CT Lower Limb Angiography (CTA)

While conventional catheter angiography has been available for many years for diagnosing and characterising peripheral arterial disease, the recent introduction of multi slice CT scanning at St George's Radiology allows CT angiography to be performed following the injection of contrast into an arm vein.

Indications for investigation include:

  • Intermittent claudication (calf, thigh or buttock).
  • Rest pain in lower limbs.
  • • Arterial ulceration (ankles or feet).

Angiography techniques have improved but catheterisation of the abdominal aorta is still required, usually via one of the femoral arteries.

The CT procedure required to see arteries from the mid abdomen to the ankles takes approximately 40 seconds. Patients spend only 10 minutes on the CT scanner.
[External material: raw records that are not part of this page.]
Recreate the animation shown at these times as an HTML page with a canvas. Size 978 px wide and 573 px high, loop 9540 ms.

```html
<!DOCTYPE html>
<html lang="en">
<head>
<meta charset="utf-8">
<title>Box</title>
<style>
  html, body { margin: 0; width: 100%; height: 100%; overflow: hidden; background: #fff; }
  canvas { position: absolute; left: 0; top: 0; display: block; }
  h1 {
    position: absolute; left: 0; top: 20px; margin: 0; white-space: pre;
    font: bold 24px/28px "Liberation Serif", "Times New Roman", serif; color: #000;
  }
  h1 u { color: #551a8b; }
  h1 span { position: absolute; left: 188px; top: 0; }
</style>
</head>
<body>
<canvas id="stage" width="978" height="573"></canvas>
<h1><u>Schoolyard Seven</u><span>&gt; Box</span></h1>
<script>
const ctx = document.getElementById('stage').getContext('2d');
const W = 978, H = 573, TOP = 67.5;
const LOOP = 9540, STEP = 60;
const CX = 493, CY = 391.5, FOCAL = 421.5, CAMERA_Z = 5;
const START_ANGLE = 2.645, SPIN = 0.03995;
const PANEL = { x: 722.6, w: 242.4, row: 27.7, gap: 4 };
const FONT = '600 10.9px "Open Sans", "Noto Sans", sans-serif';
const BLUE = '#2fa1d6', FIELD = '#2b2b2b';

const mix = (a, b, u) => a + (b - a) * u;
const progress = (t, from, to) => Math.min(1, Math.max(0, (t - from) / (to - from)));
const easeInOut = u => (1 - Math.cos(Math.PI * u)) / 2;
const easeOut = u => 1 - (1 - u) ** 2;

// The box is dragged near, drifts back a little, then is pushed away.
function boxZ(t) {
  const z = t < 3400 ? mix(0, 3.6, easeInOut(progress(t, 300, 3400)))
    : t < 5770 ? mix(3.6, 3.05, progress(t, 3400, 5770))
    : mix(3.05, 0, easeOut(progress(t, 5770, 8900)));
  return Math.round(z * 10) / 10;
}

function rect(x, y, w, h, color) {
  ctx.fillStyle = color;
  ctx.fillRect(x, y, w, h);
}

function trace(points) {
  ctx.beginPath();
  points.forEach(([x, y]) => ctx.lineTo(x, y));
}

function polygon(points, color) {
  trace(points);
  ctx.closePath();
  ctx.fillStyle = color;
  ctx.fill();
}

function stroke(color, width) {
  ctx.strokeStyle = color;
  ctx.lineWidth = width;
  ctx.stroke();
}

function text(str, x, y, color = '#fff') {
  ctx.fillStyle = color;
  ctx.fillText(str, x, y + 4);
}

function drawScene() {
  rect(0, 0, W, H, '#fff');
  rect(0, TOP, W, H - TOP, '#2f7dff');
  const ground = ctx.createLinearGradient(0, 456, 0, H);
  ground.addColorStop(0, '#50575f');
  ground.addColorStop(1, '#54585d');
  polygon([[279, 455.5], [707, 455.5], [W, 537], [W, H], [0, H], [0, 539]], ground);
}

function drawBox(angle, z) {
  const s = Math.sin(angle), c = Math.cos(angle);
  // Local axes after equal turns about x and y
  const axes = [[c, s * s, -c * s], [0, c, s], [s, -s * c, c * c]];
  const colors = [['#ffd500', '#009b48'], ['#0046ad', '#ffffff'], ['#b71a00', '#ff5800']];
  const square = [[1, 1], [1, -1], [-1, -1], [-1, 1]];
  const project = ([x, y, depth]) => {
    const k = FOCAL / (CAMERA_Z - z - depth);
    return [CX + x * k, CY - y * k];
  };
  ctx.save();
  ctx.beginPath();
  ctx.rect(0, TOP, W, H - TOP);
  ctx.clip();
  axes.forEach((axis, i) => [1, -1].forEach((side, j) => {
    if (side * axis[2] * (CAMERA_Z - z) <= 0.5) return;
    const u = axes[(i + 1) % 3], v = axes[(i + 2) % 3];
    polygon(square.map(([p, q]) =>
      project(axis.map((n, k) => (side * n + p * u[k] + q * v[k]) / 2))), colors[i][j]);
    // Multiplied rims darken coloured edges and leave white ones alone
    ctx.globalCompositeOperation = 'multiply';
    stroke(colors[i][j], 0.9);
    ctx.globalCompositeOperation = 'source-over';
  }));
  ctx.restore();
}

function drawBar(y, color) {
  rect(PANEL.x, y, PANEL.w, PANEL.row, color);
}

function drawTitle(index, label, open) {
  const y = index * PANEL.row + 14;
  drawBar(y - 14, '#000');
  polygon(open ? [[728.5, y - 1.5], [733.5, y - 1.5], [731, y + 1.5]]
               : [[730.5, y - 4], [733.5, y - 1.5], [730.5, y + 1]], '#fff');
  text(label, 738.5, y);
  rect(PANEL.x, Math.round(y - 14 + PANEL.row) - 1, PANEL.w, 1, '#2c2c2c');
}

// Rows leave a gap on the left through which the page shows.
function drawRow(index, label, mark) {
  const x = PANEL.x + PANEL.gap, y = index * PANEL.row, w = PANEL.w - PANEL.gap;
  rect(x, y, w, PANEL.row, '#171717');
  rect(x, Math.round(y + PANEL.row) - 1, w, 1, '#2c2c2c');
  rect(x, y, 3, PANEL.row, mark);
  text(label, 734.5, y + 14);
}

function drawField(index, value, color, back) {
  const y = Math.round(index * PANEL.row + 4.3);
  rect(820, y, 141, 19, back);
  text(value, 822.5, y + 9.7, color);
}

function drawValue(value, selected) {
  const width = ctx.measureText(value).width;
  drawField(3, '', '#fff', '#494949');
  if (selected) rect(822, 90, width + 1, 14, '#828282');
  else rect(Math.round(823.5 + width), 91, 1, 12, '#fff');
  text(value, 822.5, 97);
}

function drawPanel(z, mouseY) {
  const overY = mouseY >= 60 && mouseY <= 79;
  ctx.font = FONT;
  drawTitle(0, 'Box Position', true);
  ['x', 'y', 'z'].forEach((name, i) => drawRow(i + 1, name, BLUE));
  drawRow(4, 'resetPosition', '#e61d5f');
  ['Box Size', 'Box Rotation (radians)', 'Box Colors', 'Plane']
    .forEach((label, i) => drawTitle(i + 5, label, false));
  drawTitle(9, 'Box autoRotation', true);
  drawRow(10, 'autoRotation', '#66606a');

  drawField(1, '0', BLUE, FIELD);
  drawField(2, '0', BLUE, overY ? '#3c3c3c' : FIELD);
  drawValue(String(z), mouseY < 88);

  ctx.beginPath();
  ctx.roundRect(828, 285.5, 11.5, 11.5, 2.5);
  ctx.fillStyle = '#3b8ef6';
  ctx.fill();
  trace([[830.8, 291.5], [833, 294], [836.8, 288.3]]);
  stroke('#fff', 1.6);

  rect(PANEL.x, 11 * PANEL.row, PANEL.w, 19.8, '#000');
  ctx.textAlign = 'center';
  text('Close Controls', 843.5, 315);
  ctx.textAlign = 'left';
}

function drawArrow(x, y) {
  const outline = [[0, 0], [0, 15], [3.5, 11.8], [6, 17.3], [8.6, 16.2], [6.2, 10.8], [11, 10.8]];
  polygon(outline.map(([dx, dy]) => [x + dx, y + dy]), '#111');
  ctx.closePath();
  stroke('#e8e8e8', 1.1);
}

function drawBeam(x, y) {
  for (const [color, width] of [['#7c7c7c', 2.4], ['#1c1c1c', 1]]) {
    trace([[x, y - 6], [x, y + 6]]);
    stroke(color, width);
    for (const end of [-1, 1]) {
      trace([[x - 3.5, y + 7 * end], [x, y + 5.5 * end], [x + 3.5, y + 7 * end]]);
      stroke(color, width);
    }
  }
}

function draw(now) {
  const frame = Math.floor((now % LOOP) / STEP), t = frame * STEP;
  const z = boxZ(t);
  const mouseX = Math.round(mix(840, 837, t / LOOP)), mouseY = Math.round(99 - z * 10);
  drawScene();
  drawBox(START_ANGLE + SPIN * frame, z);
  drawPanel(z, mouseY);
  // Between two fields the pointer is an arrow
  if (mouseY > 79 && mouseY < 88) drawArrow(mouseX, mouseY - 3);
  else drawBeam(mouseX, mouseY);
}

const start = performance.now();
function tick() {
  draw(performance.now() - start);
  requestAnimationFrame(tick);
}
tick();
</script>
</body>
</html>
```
Post processing of data is then performed on a work station.

Although data is acquired in the axial plane as with standard CT, the final images look similar to conventional arteriograms.

Only patients requiring angioplasty or stenting need to proceed to standard arteriography.

Advantages of the new technique include:

  • Non invasive
  • Outpatient procedure
  • No need to stop anticoagulation prior to the examination
  • No bed rest necessary after the scan
  • Much faster

• Reduced cost compared with conventional angiography)

 These scans can be arranged following referral to a vascular surgeon.

Dr Tony Young, Radiologist
CHRISTCHURCH RADIOLOGY GROUP